Linsey Seitz Receives Prestigious NSF CAREER Award

Award backs research into new catalyst materials to enable use of renewable energy for sustainable production

Linsey Seitz

Northwestern Engineering’s Linsey Seitz has received a Faculty Early Career Development Program (CAREER) award from the National Science Foundation (NSF), the foundation’s most prestigious honor for junior faculty members.

Seitz, assistant professor of chemical and biological engineering at the McCormick School of Engineering, will receive $603,221 over five years from NSF’s Division of Chemical, Bioengineering, Environmental, and Transport Systems.

The award supports early career development of individuals who exemplify the role of teacher-scholar through outstanding research, excellent education, and the integration of education and research.

Seitz’s research interests are in understanding catalytic reactions and materials using insights from electrochemistry and spectroscopy. She is developing catalysts with enhanced activity, selectivity, and stability with the goal of improving clean energy efficiency and technological viability of clean energy and chemical conversion processes.

Through her research group, Seitz is improving the efficiency of electrochemical conversion processes to produce high-energy density fuels and commodity chemicals, utilizing renewable electricity and waste streams or other abundant resources as inputs. Her work could help shift global energy dependence from fossil fuels to renewable energy.

With her CAREER award, titled “Probing and Controlling Acidic Electrocatalytic Oxidation Mechanisms and Catalyst Degradation Processes,” Seitz will study a class of precisely tuned catalyst materials that are designed to withstand the harsh oxidative and acidic conditions of proton exchange membrane electrolyzers, a promising technology for large-scale, sustainable production of hydrogen from water – a crucial developmental component for many fuels and chemicals, but one that has been plagued by inefficient and unstable catalysts that have limited their widespread implementation.

“As the global energy landscape evolves to incorporate more renewable electricity from sources such as wind, solar, and hydroelectric technologies, electrochemical processes will become a major source of fuels and chemicals,” Seitz said. “I am thrilled to pursue this work and contribute to improved technological feasibility of sustainable processes for production of critical fuels and chemicals that we rely on every day.”

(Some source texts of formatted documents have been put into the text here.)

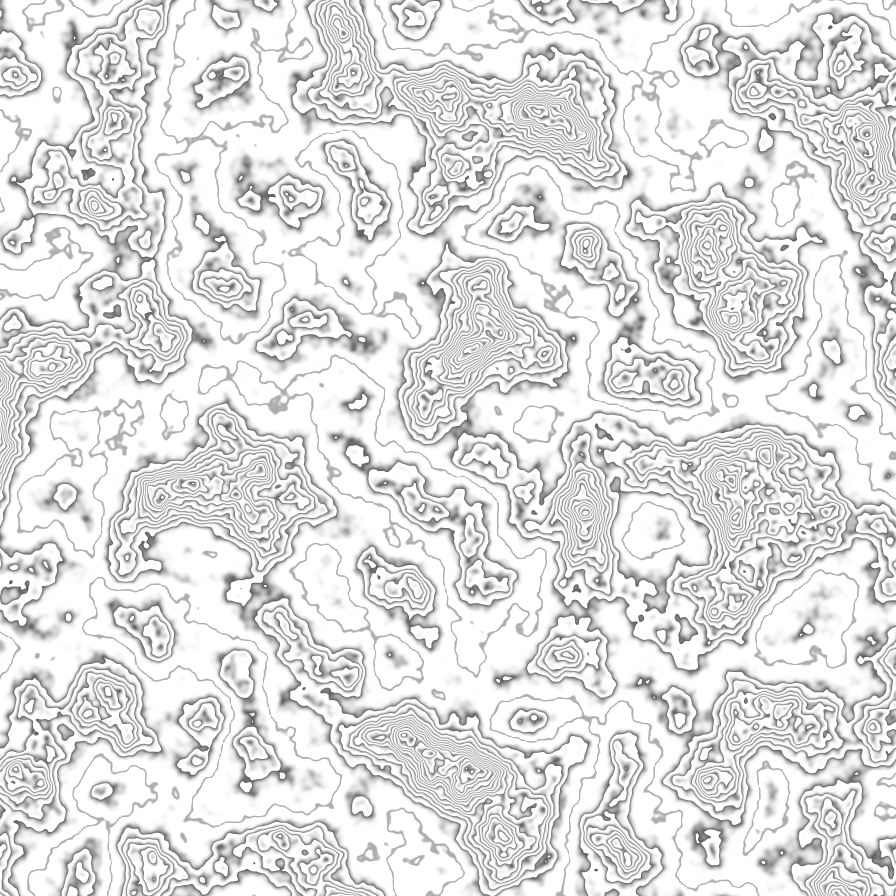
Reproduce this texture procedurally as a Shadertoy shader.

```glsl
// Grey contour lines over rough fractal terrain. Height is squared so that flat
// plains stay white while slopes crowd with lines; every level darkens gradually
// and then snaps back to white. The steps are smoothed by an exact box filter.

const float BASE_CELLS = 7.0;      // largest noise cells across the canvas
const int   OCTAVES = 5;
const float GAIN = 0.45;           // amplitude ratio between octaves
const float PLAIN_OFFSET = 0.15;   // raises the plains away from mean height
const float LEVELS = 20.0;         // contour density
const float INK_START = 0.25;      // part of each level that stays white
const vec3  PAPER = vec3(1.0);
const vec3  INK = vec3(0.34);

// Pseudo-random unit vector for a lattice point
vec2 hashDirection(vec2 cell) {
    float h = fract(sin(dot(cell, vec2(127.1, 311.7))) * 43758.5453);
    float angle = 6.28319 * h;
    return vec2(cos(angle), sin(angle));
}

// Gradient noise, about -0.7 to 0.7
float gradientNoise(vec2 p) {
    vec2 i = floor(p);
    vec2 f = p - i;
    vec2 u = f * f * f * (f * (f * 6.0 - 15.0) + 10.0);
    vec2 e = vec2(1.0, 0.0);
    float a = dot(hashDirection(i), f);
    float b = dot(hashDirection(i + e.xy), f - e.xy);
    float c = dot(hashDirection(i + e.yx), f - e.yx);
    float d = dot(hashDirection(i + e.xx), f - e.xx);
    return mix(mix(a, b, u.x), mix(c, d, u.x), u.y);
}

// Sum of octaves, each turned to hide the lattice
float terrain(vec2 p, float gain) {
    mat2 turnAndDouble = 2.0 * mat2(0.8, 0.6, -0.6, 0.8);
    float height = 0.0;
    float amplitude = 1.0;
    for (int i = 0; i < OCTAVES; i++) {
        height += amplitude * gradientNoise(p);
        p = turnAndDouble * p + vec2(17.3, 9.1);
        amplitude *= gain;
    }
    return height;
}

// Integral of the repeating quadratic ink ramp
float inkIntegral(float phase, float start) {
    float ramp = max(fract(phase) - start, 0.0) / (1.0 - start);
    return (floor(phase) + ramp * ramp * ramp) * (1.0 - start) / 3.0;
}

// Mean ink over one pixel footprint
float filteredInk(float phase, float width, float start) {
    float halfWidth = 0.5 * max(width, 0.01);
    float upper = inkIntegral(phase + halfWidth, start);
    float lower = inkIntegral(phase - halfWidth, start);
    return (upper - lower) / (2.0 * halfWidth);
}

void mainImage(out vec4 fragColor, in vec2 fragCoord) {
    vec2 uv = fragCoord / iResolution.y;

    // Squared height: wide plains, crowded slopes
    float height = terrain(uv * BASE_CELLS + vec2(3.7, 21.4), GAIN) + PLAIN_OFFSET;
    float phase = LEVELS * height * height;

    // Contour shading
    float width = length(vec2(dFdx(phase), dFdy(phase)));
    float ink = filteredInk(phase, width, INK_START);
    fragColor = vec4(mix(PAPER, INK, clamp(ink, 0.0, 1.0)), 1.0);
}
```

Seitz’s work will also include collaborating with Chicago Public High School teachers to develop and implement new curriculum and classroom activities about electrochemical processes that promote student engagement, improve student retention from diverse backgrounds, and fulfill Next Generation Science Standards.